I know It’s Summer But You Still need to Read
Everyone knows kids love summer - fun, sun and NO SCHOOL! So there’s the challenge when you’re an elementary school librarian: How do you get them to read? I go to the library every summer to clean and prepare books for the next school year. So, for 10 years now I’ve opened the library one day a week for the students. Who knew it would be a success?
Some parents arrange a play date, pack a lunch and meet at the school playground that our students call ‘the park.’ I keep some balls and jump ropes in the library for them to use. I play music, and it becomes a game to some of the kids to figure out what type I’m playing each week.
Reading is Fun
However, the point is to read. It’s so much fun to suggest a new series to a child or find the perfect book about snakes or spiders or princesses for another. I love telling the students about the new books I’ve read that they’ll be able to check out when school starts.
So everybody wins here. Reading in the summer gets the students invited to the reading assembly when school starts. A party, a puppet show, a book and a Popsicle can make any child smile.

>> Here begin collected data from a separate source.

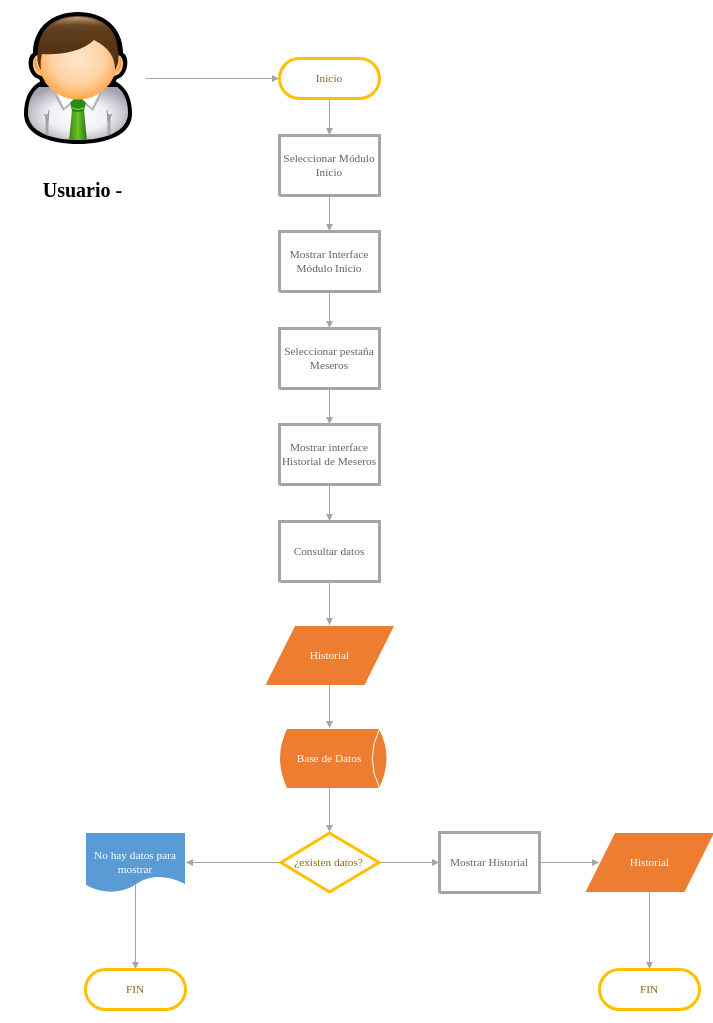
<!DOCTYPE html>
<html lang="es">
<head>
<meta charset="utf-8">
<title>Diagrama de flujo: Historial de Meseros</title>
<style>
:root {
  --line: #a5a5a5;
  --step-text: #636363;
  --gold: #ffc000;
  --gold-text: #8a6a0c;
  --orange: #ed7d31;
  --blue: #5b9bd5;
  --paper: #fff;
  --ink: #000;
}
* { box-sizing: border-box; margin: 0; }
html, body { width: 713px; height: 1023px; overflow: hidden; background: var(--paper); }
.flowchart {
  position: relative; width: 713px; height: 1023px; overflow: hidden;
  font: 11.3px/14px "Liberation Serif", "Times New Roman", serif;
}
.shapes { position: absolute; left: 0; top: 0; }
.connectors { fill: none; stroke: var(--line); marker-end: url(#arrow); }
.arrow-head { fill: var(--line); }
.data-shapes { fill: var(--orange); }
.document-shape { fill: var(--blue); }
.decision-shape { fill: var(--paper); stroke: var(--gold); stroke-width: 3; }
.node {
  position: absolute; display: flex; align-items: center; justify-content: center;
  padding: 0 1px 2px 0; text-align: center; white-space: nowrap;
}
.step { left: 278px; width: 103px; height: 63px; border: 3px solid var(--line); border-bottom-left-radius: 3px; color: var(--step-text); }
.terminal { width: 103px; height: 43px; border: 3px solid var(--gold); border-radius: 22px; color: var(--gold-text); }
.data { width: 129px; height: 60px; padding-right: 0; color: var(--paper); }
.storage { left: 265px; top: 729px; width: 129px; height: 60px; color: var(--paper); }
.decision { left: 278px; top: 831px; width: 102px; height: 63px; color: var(--gold-text); }
.document { left: 86px; top: 833px; width: 99px; height: 59px; color: var(--paper); }
.actor-name {
  position: absolute; left: 22px; top: 179px; width: 121px;
  font-size: 20px; line-height: 23px; font-weight: bold; text-align: center; color: var(--ink);
}
</style>
</head>
<body>
<main class="flowchart">
  <svg class="shapes" width="713" height="1023" viewBox="0 0 713 1023" aria-hidden="true">
    <defs>
      <marker id="arrow" markerUnits="userSpaceOnUse" markerWidth="7" markerHeight="7" refX="7" refY="3.5" orient="auto">
        <path class="arrow-head" d="M0 0L7 3.500L0 7Z"/>
      </marker>
      <radialGradient id="skin" cx=".5" cy=".45" r=".56">
        <stop offset="0" stop-color="#ffe6cb"/><stop offset=".6" stop-color="#ffd3a3"/><stop offset="1" stop-color="#ffa64a"/>
      </radialGradient>
      <linearGradient id="hair" x2="0" y2="1">
        <stop offset="0" stop-color="#7d5733"/><stop offset=".3" stop-color="#5d3b1a"/><stop offset="1" stop-color="#4c2e10"/>
      </linearGradient>
      <linearGradient id="hair-shine" x2="0" y2="1">
        <stop offset="0" stop-color="#c9a888"/><stop offset="1" stop-color="#7d5733" stop-opacity="0"/>
      </linearGradient>
      <radialGradient id="shirt" cx=".5" cy=".5" r=".55">
        <stop offset="0" stop-color="#fff"/><stop offset=".5" stop-color="#f0f0f3"/><stop offset="1" stop-color="#a2a2b0"/>
      </radialGradient>
      <linearGradient id="tie">
        <stop offset="0" stop-color="#2f8a0c"/><stop offset=".5" stop-color="#6cc028"/><stop offset="1" stop-color="#25790a"/>
      </linearGradient>
      <clipPath id="torso"><path d="M28 113C28 92 40 82 56 81H100C116 82 128 92 128 113C128 132 104 140 78 140S28 132 28 113Z"/></clipPath>
    </defs>

    <g id="user-figure">
      <path d="M24 114C24 91 36 80 52 78H104C120 80 132 91 132 114C132 135 106 144 78 144S24 135 24 114Z"/>
      <path d="M33 53C33 27 53 12 78 12S123 27 123 53C130 56 129 76 117 79C115 84 112 88 108 91H48C44 88 41 84 39 79C27 76 26 56 33 53Z"/>
      <g clip-path="url(#torso)">
        <path d="M24 87H132V144H24Z" fill="url(#shirt)"/>
        <path d="M47 136V114M109 136V114" stroke="#a6a6ad" stroke-width="3"/>
        <path d="M44 114L48 121L49 110M112 114L108 121L107 110" fill="none" stroke="#8f8f98"/>
        <path d="M53 92L63 111L78 99L93 111L103 92Z" fill="#b4b4be"/>
        <path d="M72 110H84L87 141H69Z" fill="url(#tie)"/>
        <path d="M69 97H87L84 111Q78 113 72 111Z" fill="#2b8a12"/>
        <path d="M72 108Q78 111 84 108" fill="none" stroke="#8fda58"/>
        <path d="M55 90L64 108L74 99ZM101 90L92 108L82 99Z" fill="#fff"/>
      </g>
      <path d="M39 55C30 55 31 75 42 76ZM117 55C126 55 125 75 114 76Z" fill="#ffc07c"/>
      <path d="M36 59Q34 66 39 71M120 59Q122 66 117 71" fill="none" stroke="#f59a3e" stroke-width="1.500"/>
      <ellipse cx="78" cy="62" rx="39" ry="37.500" fill="url(#skin)"/>
      <path d="M41 70C37 64 37 57 38 51C39 28 55 16 78 16S117 28 118 51C119 57 119 64 115 70C115 56 108 47 94 40C81 52 61 55 42 54Q40 61 41 70Z" fill="url(#hair)"/>
      <path d="M50 27Q60 17 78 17T106 27Q78 21 50 27Z" fill="url(#hair-shine)"/>
    </g>

    <g class="connectors">
      <path d="M145.500 78.500H279"/>
      <path d="M329.500 99V135"/>
      <path d="M329.500 197V231"/>
      <path d="M329.500 293V328"/>
      <path d="M329.500 390V424"/>
      <path d="M329.500 486V521"/>
      <path d="M329.500 583V625"/>
      <path d="M329.500 685V728"/>
      <path d="M329.500 788V832"/>
      <path d="M280 862.500H186"/>
      <path d="M380 862.500H439"/>
      <path d="M541 862.500H599"/>
      <path d="M135.500 885V969"/>
      <path d="M649.500 892V969"/>
    </g>

    <g class="data-shapes">
      <path id="parallelogram" d="M295 626H394L364.500 685H265.500Z"/>
      <use href="#parallelogram" x="320" y="207"/>
      <path d="M287 729H379Q394 758 379 788H287Q273 758 287 729Z"/>
      <path d="M379.500 729Q365 758 379.500 788" fill="none" stroke="#fff"/>
    </g>
    <path class="document-shape" d="M86 833H185V884C168 875 149 874 135 885C120 894 102 894 86 885Z"/>
    <path class="decision-shape" d="M281 862.500L329.500 833L379 862.500L329.500 892Z"/>
  </svg>

  <p class="actor-name">Usuario -</p>

  <div class="node terminal" style="left:278px;top:57px">Inicio</div>
  <div class="node step" style="top:134px">Seleccionar Módulo<br>Inicio</div>
  <div class="node step" style="top:230px">Mostrar Interface<br>Módulo Inicio</div>
  <div class="node step" style="top:327px">Seleccionar pestaña<br>Meseros</div>
  <div class="node step" style="top:423px">Mostrar interface<br>Historial de Meseros</div>
  <div class="node step" style="top:520px">Consultar datos</div>
  <div class="node data" style="left:265px;top:626px">Historial</div>
  <div class="node storage">Base de Datos</div>
  <div class="node decision">¿existen datos?</div>
  <div class="node document">No hay datos para<br>mostrar</div>
  <div class="node step" style="left:438px;top:831px">Mostrar Historial</div>
  <div class="node data" style="left:585px;top:833px">Historial</div>
  <div class="node terminal" style="left:84px;top:968px">FIN</div>
  <div class="node terminal" style="left:598px;top:968px">FIN</div>
</main>
</body>
</html>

I get to read books and see the kids during the summer. The library is utilized instead of sitting idle. I like to think the kids are coming for me and the books, but do you think it might really be for the homemade cookies I bring?
My favorite book this summer: Escape from Mr. Lemoncello’s Library by Chris Grabenstein.
What Did you Do in Your Library This Summer to Get Kids to Read?
Did you initiate any programs in your school library this summer to draw students in and keep their attention on reading and the library as a resource? If so, I’d love to hear about your summer reading program. Please share with me in the comments below.
Lorraine Moore was born and raised in Los Angeles and moved to Napa Valley with her husband in 1977, where she raised her two daughters. She started working for the local school district in 1988 as an instructional assistant and noon time yard supervisor.
She added library clerk to her job duties in 1994. Working in the library is still the best part of her day!
Lorraine runs a summer reading program at her small school that is in its tenth year. Last year she had over 500 circulations and partners with the Napa County Library’s summer program. She is one of the more experienced clerks and often is asked to mentor new hires.